In many parts of the world, rural women account for nearly half of the agricultural workforce and they commonly face discrimination at both societal levels and within their own households, which has profound effects on their Right to Food and food security.
Women farmers play a fundamental role in ensuring food security, particularly in rural societies but lack of training, impaired access to resources, and exclusion from decision-making power often result in yields up to 30% lower than those of male farmers.
Although women are responsible for about half of the world’s food production, female nutrition indicators, across all age groups, are worse than those of their male counterparts.
As a consequence, women farmers adjust to reduced food purchasing power by shifting to cheaper, less diverse diets.
Due to the nature of their role in farming, women farmers are often more exposed to the health hazards of harmful agricultural inputs than men.
Organic agriculture can support by:
- Ensuring that women, who have in most cultures a central role in caring for the diet of the household, can have access to healthier, diversified and nutritious food.

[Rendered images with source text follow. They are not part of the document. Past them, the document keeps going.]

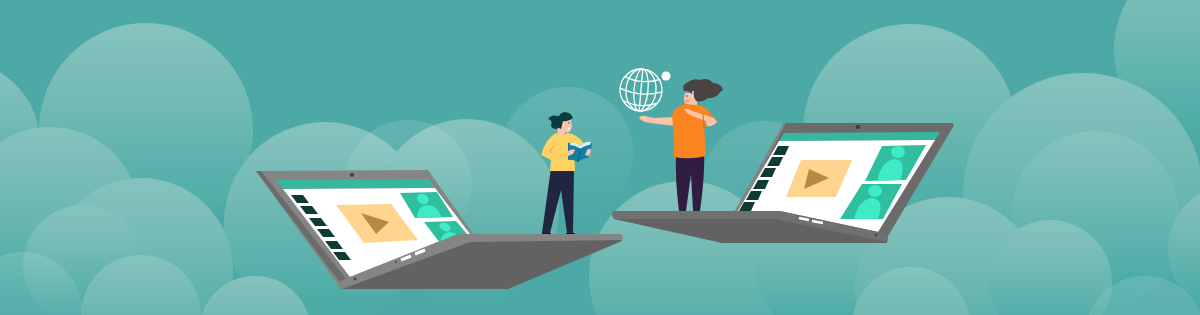
<!DOCTYPE html>
<html lang="en">
<head>
<meta charset="utf-8">
<title>Online learning banner</title>
<style>
:root {
  --sky: #4ca9a5;
  --metal: #858585;
  --metal-dark: #626262;
  --bar: #36b79e;
  --thumb: #0f3b35;
  --sand: #fed48e;
  --play: #b58b3f;
  --tile: #2fbf9f;
  --avatar: #3feac6;
  --skin: #fbc3a9;
  --yellow: #fdd162;
  --orange: #f98420;
}
html, body { margin: 0; overflow: hidden; background: var(--sky); }
.banner { display: block; width: 1200px; height: 315px; }
.clouds { fill: url(#cloud); }
.faint { fill: url(#cloud-faint); }
.metal { fill: var(--metal); }
.underside { fill: var(--metal-dark); }
.frame-dark { fill: #6b6b6b; }
.paper { fill: #fff; }
.bar { fill: var(--bar); }
.thumbs { fill: var(--thumb); }
.sand { fill: var(--sand); }
.play { fill: var(--play); }
.tile { fill: var(--tile); }
.avatar { fill: var(--avatar); }
.skin { fill: var(--skin); }
.globe { fill: none; stroke: #fff; stroke-width: 1.3; }
</style>
</head>
<body>
<svg class="banner" viewBox="0 0 1200 315" role="img" aria-label="Two women standing on floating laptops among clouds">
  <defs>
    <linearGradient id="cloud" x1="0" y1="0" x2="0" y2="1">
      <stop offset="0" stop-color="#86c3bf"/>
      <stop offset=".35" stop-color="#73bab5"/>
      <stop offset=".85" stop-color="#4fada7"/>
      <stop offset="1" stop-color="#4ca9a5"/>
    </linearGradient>
    <linearGradient id="cloud-faint" x1="0" y1="0" x2="0" y2="1">
      <stop offset="0" stop-color="#fff" stop-opacity=".13"/>
      <stop offset="1" stop-color="#fff" stop-opacity="0"/>
    </linearGradient>
    <polygon id="thumb-left" points="291,195 303,195 309,203 297,203"/>
    <polygon id="thumb-right" points="778,146 789,146 785,155 773,155"/>
    <clipPath id="tile-a"><polygon points="400,193 437,192 453,217 415,218"/></clipPath>
    <clipPath id="tile-b"><polygon points="424,222 456,221 468,235 440,243"/></clipPath>
    <clipPath id="tile-c"><polygon points="882,146 926,145 906,180 865,181"/></clipPath>
    <clipPath id="tile-d"><polygon points="862,184 902,184 883,219 840,219"/></clipPath>
  </defs>

  <rect width="1200" height="315" fill="var(--sky)"/>

  <g class="clouds" id="clouds-left">
    <circle class="faint" cx="567" cy="153" r="66"/>
    <circle cx="-42" cy="143" r="82"/>
    <circle cx="146" cy="130" r="107"/>
    <circle cx="325" cy="223" r="101"/>
    <circle cx="467" cy="211" r="92"/>
    <circle class="faint" cx="408" cy="184" r="64"/>
    <circle cx="50" cy="217" r="90"/>
    <circle cx="141" cy="270" r="92"/>
    <circle cx="83" cy="265" r="60"/>
    <circle cx="22" cy="312" r="60" class="faint"/>
    <circle cx="141" cy="315" r="60"/>
    <circle cx="255" cy="332" r="56"/>
  </g>
  <g class="clouds" id="clouds-right">
    <circle class="faint" cx="765" cy="185" r="64"/>
    <circle cx="910" cy="131" r="107"/>
    <circle cx="1215" cy="50" r="101"/>
    <circle cx="1083" cy="193" r="120"/>
    <circle cx="1095" cy="215" r="84"/>
    <circle cx="1234" cy="250" r="66"/>
    <circle cx="685" cy="277" r="96"/>
    <circle cx="820" cy="268" r="65"/>
    <circle cx="948" cy="290" r="93"/>
    <circle cx="1050" cy="282" r="62"/>
    <circle class="faint" cx="1145" cy="336" r="60"/>
    <circle cx="911" cy="326" r="59"/>
  </g>

  <g id="laptop-left">
    <polygon class="metal" points="256,171 428,170 474,235 455,242 341,289"/>
    <polygon class="frame-dark" points="256,171 261,171 347,280 341,284"/>
    <polygon class="bar" points="276,180 428,179 435,188 283,189"/>
    <polygon class="paper" points="283,189 435,188 470,234 456,235 350,277"/>
    <circle cx="352" cy="175" r="2" fill="#3d3d3d"/>
    <g class="thumbs">
      <use href="#thumb-left"/>
      <use href="#thumb-left" x="9" y="11"/>
      <use href="#thumb-left" x="18" y="23"/>
      <use href="#thumb-left" x="26" y="34"/>
      <use href="#thumb-left" x="34" y="46"/>
      <use href="#thumb-left" x="42" y="57"/>
    </g>
    <polygon class="sand" points="336,205 391,204 418,240 364,243"/>
    <polygon class="play" points="361,213 389,222 376,234"/>
    <g clip-path="url(#tile-a)">
      <rect class="tile" x="398" y="190" width="58" height="30"/>
      <ellipse class="avatar" cx="423" cy="199" rx="6" ry="5" transform="rotate(30 423 199)"/>
      <path class="avatar" d="M417 218Q417 206 428 205Q437 205 442 218Z"/>
    </g>
    <g clip-path="url(#tile-b)">
      <rect class="tile" x="422" y="220" width="50" height="24"/>
      <ellipse class="avatar" cx="445" cy="227" rx="6" ry="4" transform="rotate(30 445 227)"/>
      <path class="avatar" d="M440 243Q441 233 449 232Q457 232 461 240Z"/>
    </g>
    <polygon class="underside" points="341,289 345,283 468,240 622,239 622,241 508,289"/>
    <path class="metal" d="M340 281L455 235Q458 234 462 234L621 234Q624 235 622 240L470 242L342 289Q339 287 340 281Z"/>
    <path d="M401 260l10-4M415 254l10-4" stroke="#fff" stroke-width="3"/>
    <circle cx="355" cy="279" r="1.5" fill="#4a4a4a"/>
    <circle cx="396" cy="262" r="1" fill="#4a4a4a"/>
  </g>

  <g id="laptop-right">
    <path class="frame-dark" d="M784 123L952 123Q955 124 953 127L888 236L780 214L735 211Z"/>
    <polygon class="metal" points="784,123 786,123 740,211 735,211"/>
    <polygon class="bar" points="784,133 940,132 935,140 779,141"/>
    <polygon class="paper" points="779,141 935,140 878,232 779,211 738,211"/>
    <ellipse cx="858" cy="127" rx="2.5" ry="2" fill="#3d3d3d"/>
    <g class="thumbs">
      <use href="#thumb-right"/>
      <use href="#thumb-right" x="-6" y="11"/>
      <use href="#thumb-right" x="-13" y="22"/>
      <use href="#thumb-right" x="-20" y="34"/>
      <use href="#thumb-right" x="-27" y="45"/>
      <use href="#thumb-right" x="-34" y="56"/>
    </g>
    <polygon class="sand" points="801,160 852,160 836,197 786,197"/>
    <polygon class="play" points="809,169 829,178 804,189"/>
    <g clip-path="url(#tile-c)">
      <rect class="tile" x="862" y="144" width="66" height="38"/>
      <ellipse class="avatar" cx="898" cy="152" rx="7" ry="6"/>
      <path class="avatar" d="M877 181Q882 160 895 159Q907 160 900 181Z"/>
    </g>
    <g clip-path="url(#tile-d)">
      <rect class="tile" x="838" y="182" width="66" height="38"/>
      <ellipse class="avatar" cx="875" cy="191" rx="7" ry="6"/>
      <path class="avatar" d="M854 219Q859 199 872 198Q885 199 878 219Z"/>
    </g>
    <polygon class="underside" points="614,219 775,217 888,236 887,243 722,243"/>
    <path d="M613 211L777 211Q781 211 785 212L888 234L887 242L779 220Q776 219 772 219L614 219Q611 215 613 211Z" fill="#707070"/>
    <path d="M799 218l10 2M812 221l11 2" stroke="#fff" stroke-width="2.5"/>
    <circle cx="876" cy="235" r="1.2" fill="#3f3f3f"/>
  </g>

  <g id="reader">
    <path d="M560 117Q552 113 548 119Q553 120 551 125Q551 129 557 129L562 124Z" fill="#0b3a40"/>
    <path class="skin" d="M559 117L570 117Q573 124 571 130Q569 134 565 132L564 138L557 137Z"/>
    <path d="M557 127Q556 114 564 112Q571 112 573 118Q567 122 563 121L561 129Z" fill="#0b3a40"/>
    <circle cx="569" cy="123" r=".7" fill="#243038"/>
    <path d="M567 128l4-.5-2 2Z" fill="#fff"/>
    <path d="M551 168L574 168L573 233L567 233L561 190L550 233L542 233Z" fill="#20263f"/>
    <path d="M542 233h9v1h-9ZM566 233h9v1h-9Z" fill="#111827"/>
    <path d="M556 133Q563 137 567 133Q578 134 584 144L577 149L574 147L575 171L550 171L551 160L541 155Q546 138 556 133Z" fill="var(--yellow)"/>
    <path d="M553 146L550 152L567 156" fill="none" stroke="#e5aa43"/>
    <path d="M550 159L569 158L570 154L553 152Z" fill="var(--yellow)"/>
    <path class="skin" d="M567 153Q572 148 577 151L576 158L568 158Z"/>
    <path d="M568 143Q576 142 580 146Q585 141 592 143L588 158Q582 158 578 162Q574 159 568 160Z" fill="#147fa5"/>
    <path d="M570 143Q577 142 580 146Q585 141 591 142L590 145Q584 146 581 149Q577 146 570 147Z" fill="#d9f1f4"/>
    <path d="M568 145Q576 145 580 149Q585 145 592 145L588 158Q582 158 578 162Q574 159 568 160Z" fill="#147fa5"/>
    <path d="M580 149L578 162" stroke="#0c5d7c"/>
    <path class="skin" d="M567 152Q572 148 575 150L573 154L568 156ZM587 150Q591 147 591 151L589 156L585 155Z"/>
  </g>

  <g id="presenter">
    <path d="M676 154L704 154Q705 175 700 211L693 211L691 174L686 211L679 211Q675 180 676 154Z" fill="#321d42"/>
    <path class="skin" d="M685 93L697 93L697 110L688 110L688 104Q683 104 684 98Z"/>
    <path d="M684 91Q681 85 688 82Q693 78 700 80Q708 77 713 83Q721 83 723 90Q719 92 718 95Q713 99 708 98Q702 103 696 101Q694 97 692 94Q688 90 684 91Z" fill="#4b4343"/>
    <path class="skin" d="M675 117L654 118L645 116Q640 115 639 118Q642 122 650 123L675 126Z"/>
    <path d="M685 104L697 105Q706 106 711 114L717 121L707 127L704 124L706 156Q690 160 674 157Q675 141 673 126L672 114Q676 106 685 104Z" fill="var(--orange)"/>
    <path class="skin" d="M707 126Q713 127 717 122L714 118L692 111Q688 108 684 109Q687 114 692 116L706 121Z"/>
    <path d="M703 114L704 129" stroke="#d96a12"/>
    <circle cx="687" cy="96" r=".7" fill="#33272b"/>
    <path d="M685 101l4 0" stroke="#d9665b"/>
    <path d="M693 91v6" stroke="#fff" stroke-width="1.2"/>
  </g>

  <g id="globe" class="globe">
    <g transform="rotate(5 641 90)">
      <circle cx="641" cy="90" r="21"/>
      <ellipse cx="641" cy="90" rx="15" ry="21"/>
      <ellipse cx="641" cy="90" rx="7" ry="21"/>
      <path d="M641 69V111M624 78Q641 85 658 78M620 90Q641 98 662 90M624 102Q641 109 658 102"/>
    </g>
    <circle cx="666" cy="76" r="4.5" fill="#fff" stroke="none"/>
  </g>
</svg>
</body>
</html>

- Providing sustainable agricultural practices that avoid the use of chemical inputs, such as pesticides, which negatively impact women farmers’ health.

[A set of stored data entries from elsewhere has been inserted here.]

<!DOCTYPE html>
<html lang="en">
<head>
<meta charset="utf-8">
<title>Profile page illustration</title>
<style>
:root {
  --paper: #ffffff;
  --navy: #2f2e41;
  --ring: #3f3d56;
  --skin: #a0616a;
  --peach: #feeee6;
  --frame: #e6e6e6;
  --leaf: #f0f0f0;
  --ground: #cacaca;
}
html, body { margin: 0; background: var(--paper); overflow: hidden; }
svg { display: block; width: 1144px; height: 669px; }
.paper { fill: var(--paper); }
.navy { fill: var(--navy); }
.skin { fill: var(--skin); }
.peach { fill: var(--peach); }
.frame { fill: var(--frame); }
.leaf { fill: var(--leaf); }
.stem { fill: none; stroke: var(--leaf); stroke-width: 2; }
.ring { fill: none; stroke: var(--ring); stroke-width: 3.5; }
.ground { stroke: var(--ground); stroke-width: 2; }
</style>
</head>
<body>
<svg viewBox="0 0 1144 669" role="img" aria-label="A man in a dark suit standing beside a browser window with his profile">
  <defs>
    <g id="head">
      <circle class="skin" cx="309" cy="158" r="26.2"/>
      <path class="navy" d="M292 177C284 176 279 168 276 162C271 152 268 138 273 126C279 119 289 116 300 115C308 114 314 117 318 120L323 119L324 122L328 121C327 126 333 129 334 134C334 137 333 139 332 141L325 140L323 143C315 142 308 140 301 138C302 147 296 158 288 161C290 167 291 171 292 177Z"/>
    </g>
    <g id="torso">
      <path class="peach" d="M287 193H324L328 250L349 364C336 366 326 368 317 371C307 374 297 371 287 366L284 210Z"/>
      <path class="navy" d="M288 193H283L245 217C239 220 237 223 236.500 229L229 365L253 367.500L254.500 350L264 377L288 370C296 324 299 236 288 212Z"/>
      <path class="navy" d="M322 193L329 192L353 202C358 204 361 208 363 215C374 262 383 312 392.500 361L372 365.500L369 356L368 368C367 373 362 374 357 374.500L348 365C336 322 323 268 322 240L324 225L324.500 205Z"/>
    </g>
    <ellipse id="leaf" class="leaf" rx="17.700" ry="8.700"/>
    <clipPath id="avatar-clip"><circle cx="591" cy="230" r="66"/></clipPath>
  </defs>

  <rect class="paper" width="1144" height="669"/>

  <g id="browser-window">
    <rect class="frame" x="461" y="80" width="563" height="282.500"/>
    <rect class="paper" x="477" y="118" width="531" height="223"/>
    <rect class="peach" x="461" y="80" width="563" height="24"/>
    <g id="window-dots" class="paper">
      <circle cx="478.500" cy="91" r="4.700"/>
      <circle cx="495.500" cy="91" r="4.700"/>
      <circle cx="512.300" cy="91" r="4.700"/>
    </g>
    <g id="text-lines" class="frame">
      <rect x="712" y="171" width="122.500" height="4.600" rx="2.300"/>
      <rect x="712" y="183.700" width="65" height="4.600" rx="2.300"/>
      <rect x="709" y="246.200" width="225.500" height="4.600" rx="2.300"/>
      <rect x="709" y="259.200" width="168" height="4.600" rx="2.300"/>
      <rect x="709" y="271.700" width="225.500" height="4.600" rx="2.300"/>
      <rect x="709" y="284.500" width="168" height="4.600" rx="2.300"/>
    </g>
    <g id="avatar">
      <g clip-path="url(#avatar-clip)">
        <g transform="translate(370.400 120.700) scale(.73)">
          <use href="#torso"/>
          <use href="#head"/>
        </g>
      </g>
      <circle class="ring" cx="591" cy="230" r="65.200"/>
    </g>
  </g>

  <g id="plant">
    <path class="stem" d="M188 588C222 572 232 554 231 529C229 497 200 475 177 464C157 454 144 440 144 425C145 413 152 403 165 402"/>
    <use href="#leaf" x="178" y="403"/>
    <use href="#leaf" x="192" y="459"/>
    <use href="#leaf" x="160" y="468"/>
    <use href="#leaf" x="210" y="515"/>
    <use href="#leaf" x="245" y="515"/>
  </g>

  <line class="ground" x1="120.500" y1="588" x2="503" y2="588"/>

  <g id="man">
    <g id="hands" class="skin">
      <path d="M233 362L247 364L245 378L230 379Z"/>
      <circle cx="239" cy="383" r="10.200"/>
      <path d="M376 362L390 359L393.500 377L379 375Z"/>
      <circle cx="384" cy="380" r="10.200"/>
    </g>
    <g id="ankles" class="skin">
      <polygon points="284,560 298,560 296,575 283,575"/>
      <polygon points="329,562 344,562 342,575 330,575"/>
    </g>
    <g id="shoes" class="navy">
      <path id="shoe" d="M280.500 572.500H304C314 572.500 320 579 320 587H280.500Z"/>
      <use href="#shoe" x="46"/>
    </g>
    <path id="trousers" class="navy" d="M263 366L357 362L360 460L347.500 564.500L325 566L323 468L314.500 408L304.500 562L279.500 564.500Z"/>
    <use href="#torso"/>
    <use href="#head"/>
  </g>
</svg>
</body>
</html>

- Promoting knowledge-intensive practices, through technical information and training, which empowers women to act autonomously and independently.